Advances in the Management of Chronic Lymphocytic Leukemia
New York, NY—Several advances have been made in the diagnosis and treatment of chronic lymphocytic leukemia (CLL), according to Susan O’Brien, MD, Chief, Acute Leukemia Section at M.D. Anderson Cancer Center, Houston. Treatment selection can now be guided by fluorescence in situ hybridization (FISH) testing for genetic abnormalities, and 2 new treatments in early-stage development hold promise for patients with a poor prognostic cytogenetic profile.
FISH testing is used to identify 3 cytogenetic abnormalities of interest in CLL: 13q deletions—a predictor of good prognosis—and deletions of 11q and 17p, predictors of poor prognosis. The presence of these markers can guide treatment selection. The National Comprehensive Cancer Network (NCCN) guidelines are clear for CLL patients with 13q deletions but not with 11q and 17p deletions.
CLL with 11q deletions is associated with extensive lymphadenopathy, disease progression, and shorter median survival. Patients with CLL and these deletions, even if asymptomatic, will progress within 2 years. “Treatment [for 11q deletions] is needed, and the regimen should include an alkylating agent,” Dr O’Brien said.
Her preferred regimen is fludarabine (Fludara), cyclophosphamide (Cytoxan), and rituximab (Rituxan) (FCR), which was developed at M.D. Anderson. “FCR is the only regimen shown to improve survival in CLL,” Dr O’Brien said. A survival advantage for FCR over fludarabine and cyclophosphamide (FC), an older regimen, was demonstrated in the CLL8 trial: complete response rates were doubled with FCR versus FC, and 3-year survival was 87.2% with FCR versus 82.5% with FC. FCR is considered the standard of care for asymptomatic patients with CLL and 11q deletions, according to NCCN guidelines.

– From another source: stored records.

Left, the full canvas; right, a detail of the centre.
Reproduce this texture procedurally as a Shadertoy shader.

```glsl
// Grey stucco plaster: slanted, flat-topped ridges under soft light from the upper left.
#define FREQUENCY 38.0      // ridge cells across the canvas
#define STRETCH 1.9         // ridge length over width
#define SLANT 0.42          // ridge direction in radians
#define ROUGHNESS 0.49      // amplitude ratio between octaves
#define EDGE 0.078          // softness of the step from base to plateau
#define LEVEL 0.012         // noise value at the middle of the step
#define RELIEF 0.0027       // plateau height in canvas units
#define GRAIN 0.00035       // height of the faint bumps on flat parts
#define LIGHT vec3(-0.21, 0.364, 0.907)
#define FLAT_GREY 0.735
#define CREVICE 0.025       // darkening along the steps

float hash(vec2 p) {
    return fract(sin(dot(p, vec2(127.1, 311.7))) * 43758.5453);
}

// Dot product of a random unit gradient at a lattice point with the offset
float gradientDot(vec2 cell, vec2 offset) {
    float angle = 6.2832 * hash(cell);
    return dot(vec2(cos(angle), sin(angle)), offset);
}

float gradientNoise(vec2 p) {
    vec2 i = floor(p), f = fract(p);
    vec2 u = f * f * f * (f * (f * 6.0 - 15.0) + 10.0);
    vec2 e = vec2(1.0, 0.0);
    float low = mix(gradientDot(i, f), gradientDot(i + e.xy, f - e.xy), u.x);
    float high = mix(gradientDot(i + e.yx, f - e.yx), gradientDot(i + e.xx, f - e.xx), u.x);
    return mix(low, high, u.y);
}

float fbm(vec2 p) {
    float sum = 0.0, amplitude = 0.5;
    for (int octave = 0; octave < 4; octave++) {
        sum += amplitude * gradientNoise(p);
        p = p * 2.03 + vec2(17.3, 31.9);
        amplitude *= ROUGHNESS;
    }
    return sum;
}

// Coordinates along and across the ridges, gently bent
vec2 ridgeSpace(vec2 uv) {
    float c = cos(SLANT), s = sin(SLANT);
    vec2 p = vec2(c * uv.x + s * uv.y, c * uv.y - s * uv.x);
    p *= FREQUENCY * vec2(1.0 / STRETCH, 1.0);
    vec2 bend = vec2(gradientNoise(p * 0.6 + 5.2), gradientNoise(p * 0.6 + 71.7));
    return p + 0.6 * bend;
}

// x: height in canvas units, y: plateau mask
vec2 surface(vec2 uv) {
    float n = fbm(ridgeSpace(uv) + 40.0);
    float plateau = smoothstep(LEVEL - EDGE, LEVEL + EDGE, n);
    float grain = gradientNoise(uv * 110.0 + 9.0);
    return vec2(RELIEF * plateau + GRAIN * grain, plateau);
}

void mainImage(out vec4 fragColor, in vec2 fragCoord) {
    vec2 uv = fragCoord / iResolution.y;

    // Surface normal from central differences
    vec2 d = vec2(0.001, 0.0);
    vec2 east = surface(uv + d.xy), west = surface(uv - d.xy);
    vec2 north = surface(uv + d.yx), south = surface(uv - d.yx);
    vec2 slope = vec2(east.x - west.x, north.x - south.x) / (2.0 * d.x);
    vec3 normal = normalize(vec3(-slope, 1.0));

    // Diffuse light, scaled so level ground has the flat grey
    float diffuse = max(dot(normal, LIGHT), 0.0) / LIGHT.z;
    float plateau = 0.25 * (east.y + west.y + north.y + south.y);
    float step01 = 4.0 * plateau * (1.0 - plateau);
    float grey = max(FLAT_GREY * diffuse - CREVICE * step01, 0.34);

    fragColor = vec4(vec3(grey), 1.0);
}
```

Reduced-dose FCR is also an option for elderly patients with good performance status; palliative care is recommended for elderly patients who are compromised.
The deletion of 17p predicts low response rates to treatment and poor prognosis in CLL. FCR is probably not going to be effective in this group of patients. “The NCCN guidelines list many choices for therapy, and whenever there are so many choices, it means that none of the therapies are particularly effective,” Dr O’Brien said.
Studies have failed to establish a good chemotherapy regimen for CLL characterized by 17p deletions. “Alemtuzumab [Campath] is not effective in patients with bulky disease, but it may be a good option for patients with nonbulky disease,” she said. Bendamustine (Treanda) plus rituximab is also not recommended for CLL with 17p deletions. The best choice for patients with 17p deletions is a clinical trial. Those who achieve a partial or complete remission with frontline therapy should be considered for allogeneic stem-cell transplant.
Dr O’Brien was enthusiastic about 2 new inhibitors of B-cell receptor signaling in early clinical trials that included patients with poor prognostic factors: PCI-32765 and CAL-101. “There is no question whether these 2 drugs will be approved. The question is when,” she said.
PCI-32765 is a small-molecule inhibitor of Bruton’s tyrosine kinase. Phase 1 trials showed promising results, especially in patients with a poor cytogenetic profile. The drug appears to be well tolerated and is associated with no cumulative toxicity. PCI-32765 is in phase 2 trials for CLL and non- Hodgkin lymphoma.
CAL-101, an orally available smallmolecule inhibitor of phosphoinositide- 3 kinase, achieved responses in the lymph nodes of CLL patients, including those with 17p deletions. The lymph nodes were reduced by 84% in volume, and hemoglobin and platelets were increased in studies of patients with refractory CLL.